What’s the Difference between Social Security Disability Insurance & Supplemental Security Income?

The Social Security Administration (SSA) manages the Social Security Disability Insurance (SSDI) and Supplemental Security Income (SSI) programs. However, while both of these programs offer cash benefits for individuals who are blind or have a disability, the financial eligibility requirements for each are very different.

What Is SSDI?

Social Security Disability Insurance is funded through payroll taxes. SSDI recipients have worked for a certain number of years and have made contributions to the Social Security trust fund. SSDI candidates must be younger than 65 and have earned a certain number of “work credits.” After receiving SSDI for two years, a person who is blind or has a disability will become automatically eligible for Medicare.

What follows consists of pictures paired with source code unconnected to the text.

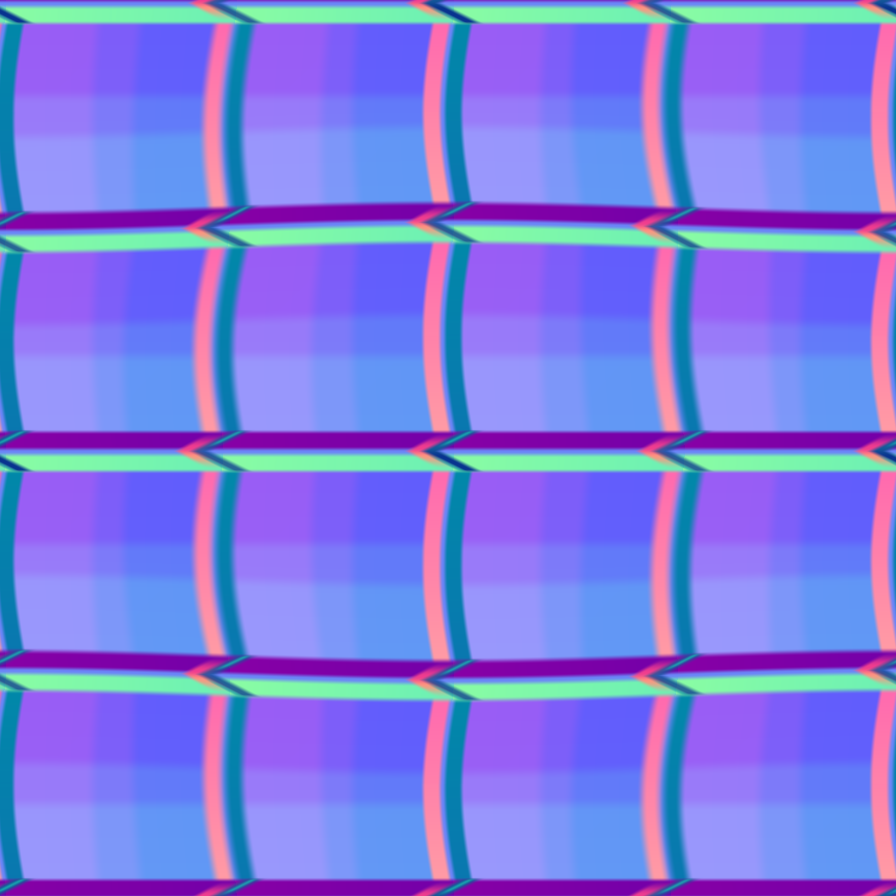
A Shadertoy shader for this texture map:

```glsl
// Tangent-space normal map of a 4 by 4 grid of domed tiles with bevelled, bowed seams.
#define TILES 4.0
#define BEVEL 0.086
#define EDGE_SOFT 0.012
#define WORN_SOFT 0.013
#define BOW 0.060
#define SEAM_DRIFT 0.030
#define ROW_DRIFT 0.022
#define FLAT_BLUE vec3(0.42, 0.52, 0.97)

const float PI = 3.14159265;

// Soft-edged interval from a to b
float band(float x, float a, float b, float soft) {
    return smoothstep(a - soft, a + soft, x) * (1.0 - smoothstep(b - soft, b + soft, x));
}

// Slope of the dome in three soft facets, from -1 to 1
float facets(float x) {
    float stepped = smoothstep(0.38, 0.45, x) + smoothstep(0.54, 0.61, x) - 1.0;
    return 0.85 * stepped + 0.3 * (x - 0.5);
}

vec3 tileFace(vec2 p) {
    float across = facets(p.x);
    float down = facets(p.y);
    return vec3(0.49 - 0.115 * across, 0.48 + 0.12 * down, 0.975 - 0.015 * across * down);
}

// Left and right bevels of a vertical seam
vec3 verticalSeam(vec3 col, float x, float down, float soft) {
    vec3 pink = mix(vec3(1.0, 0.39, 0.69), vec3(1.0, 0.63, 0.64), down);
    vec3 teal = mix(vec3(0.0, 0.54, 0.66), vec3(0.04, 0.46, 0.69), down);
    col = mix(col, FLAT_BLUE, band(x, -0.05, 0.04, soft));
    col = mix(col, pink, band(x, -BEVEL, -0.010, soft));
    return mix(col, teal, band(x, 0.012, BEVEL, soft));
}

// Upper and lower bevels of a horizontal seam
vec3 horizontalSeam(vec3 col, float y, float across, float soft) {
    vec3 purple = mix(vec3(0.53, 0.0, 0.65), vec3(0.45, 0.0, 0.66), across);
    vec3 green = mix(vec3(0.54, 0.99, 0.64), vec3(0.42, 0.94, 0.71), across);
    vec3 bevel = mix(purple, FLAT_BLUE, smoothstep(-0.022, 0.002, y));
    bevel = mix(bevel, green, smoothstep(0.002, 0.030, y));
    return mix(col, bevel, band(y, -BEVEL, BEVEL + 0.004, soft));
}

// Mitred corner: a warm wedge behind a dark arrow-shaped crease
vec3 junction(vec3 col, vec2 p, float soft, float worn) {
    float rise = abs(p.y);
    float inside = 1.0 - smoothstep(BEVEL - 0.005, BEVEL + 0.012, rise);
    float lower = smoothstep(-0.015, 0.025, p.y);

    float wedge = band(p.x - 1.75 * rise, -0.20, -0.10, soft + 0.012);
    vec3 warm = mix(vec3(0.94, 0.24, 0.56), vec3(1.0, 0.58, 0.50), lower);
    float fade = 1.0 - smoothstep(0.015, BEVEL, rise);
    col = mix(col, warm, wedge * inside * fade);

    // Signed distance across the crease, positive toward the right
    float crease = (p.x + 0.098 - 2.0 * rise) / sqrt(5.0);
    float dark = band(crease, -0.016, 0.016, soft);
    vec3 navy = mix(vec3(0.08, 0.34, 0.60), vec3(0.03, 0.20, 0.56), lower);
    col = mix(col, navy, dark * inside * (1.0 - 0.25 * worn));

    float glintAt = mix(0.001, -0.017, lower);
    float glint = band(crease, glintAt - 0.005, glintAt + 0.005, 0.008);
    glint *= inside * smoothstep(0.012, 0.045, rise) * mix(0.9, 0.6, lower);
    return mix(col, vec3(0.10, 0.70, 0.70), glint);
}

void mainImage(out vec4 fragColor, in vec2 fragCoord) {
    // Grid space, with y running down from the top edge
    vec2 grid = fragCoord / iResolution.xy * TILES;
    grid.y = TILES - grid.y;
    vec2 line = round(grid);

    // Every second seam wanders slowly along its length
    vec2 parity = sin(line * PI * 0.5);
    vec2 drift = parity * cos(grid.yx * PI * 0.5) * vec2(SEAM_DRIFT, ROW_DRIFT);
    vec2 p = grid - line - vec2(0.022, 0.014) - drift;
    vec2 worn = abs(parity);
    float pixel = TILES / iResolution.y;
    vec2 soft = max(vec2(EDGE_SOFT) + WORN_SOFT * worn * vec2(1.0, 0.3), vec2(pixel));

    // Seams bow to the left halfway down each tile
    float down = fract(p.y);
    float bow = BOW * sin(PI * down) - 0.013;
    float seamX = p.x + bow;
    vec2 tile = vec2(fract(p.x + 0.5 * bow), down);

    vec3 col = tileFace(tile);
    col = verticalSeam(col, seamX, down, soft.x);
    col = horizontalSeam(col, p.y, tile.x, soft.y);
    col = junction(col, p, EDGE_SOFT, max(worn.x, worn.y));

    fragColor = vec4(col, 1.0);
}
```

Under SSDI, the spouse and children of a person with a disability are eligible to receive partial dependent benefits, called auxiliary benefits. However, only adults over the age of 18 can receive the SSDI disability benefit.

Social Security disability benefits are paid after you have been disabled continuously throughout a period of five full calendar months. Disability benefits are paid beginning with the sixth full month after the date your disability began.  You are not entitled to benefits for any month during this five-month waiting period. The amount of the monthly benefit after the waiting period is based upon your earnings record, much like the Social Security retirement benefit.

Learn more about SSDI and SSI benefits.

What Is SSI?

Supplemental Security Income is a program that is strictly need-based, according to income and assets, and is funded by general fund taxes. To meet the SSI income requirements, you must have limited income and resources.

An adult or child who is blind or has a disability must meet all of the following requirements:

  • Have limited income;
  • Have limited resources;
  • Be a U.S. citizen or national or in one of certain categories of aliens; and
  • Live in the United States or Northern Mariana Islands.

The monthly payment is based strictly on financial need and varies up to the maximum federal benefit rate. Some states add money to federal SSI payments. Approval for benefits generally takes three to six months. Once you are approved for SSI, you will get benefits retroactive to the date of your application.

If you are blind or have a disability, which prevents you from working, and you appear to meet all other eligibility requirements, it is possible to get SSI earlier. Sometimes on the day you apply.

In most states, beneficiaries are automatically eligible for Medicaid.

Learn more about the SSI and SSDI benefits.


Return to Disability.gov’s Guide to Disability Benefits.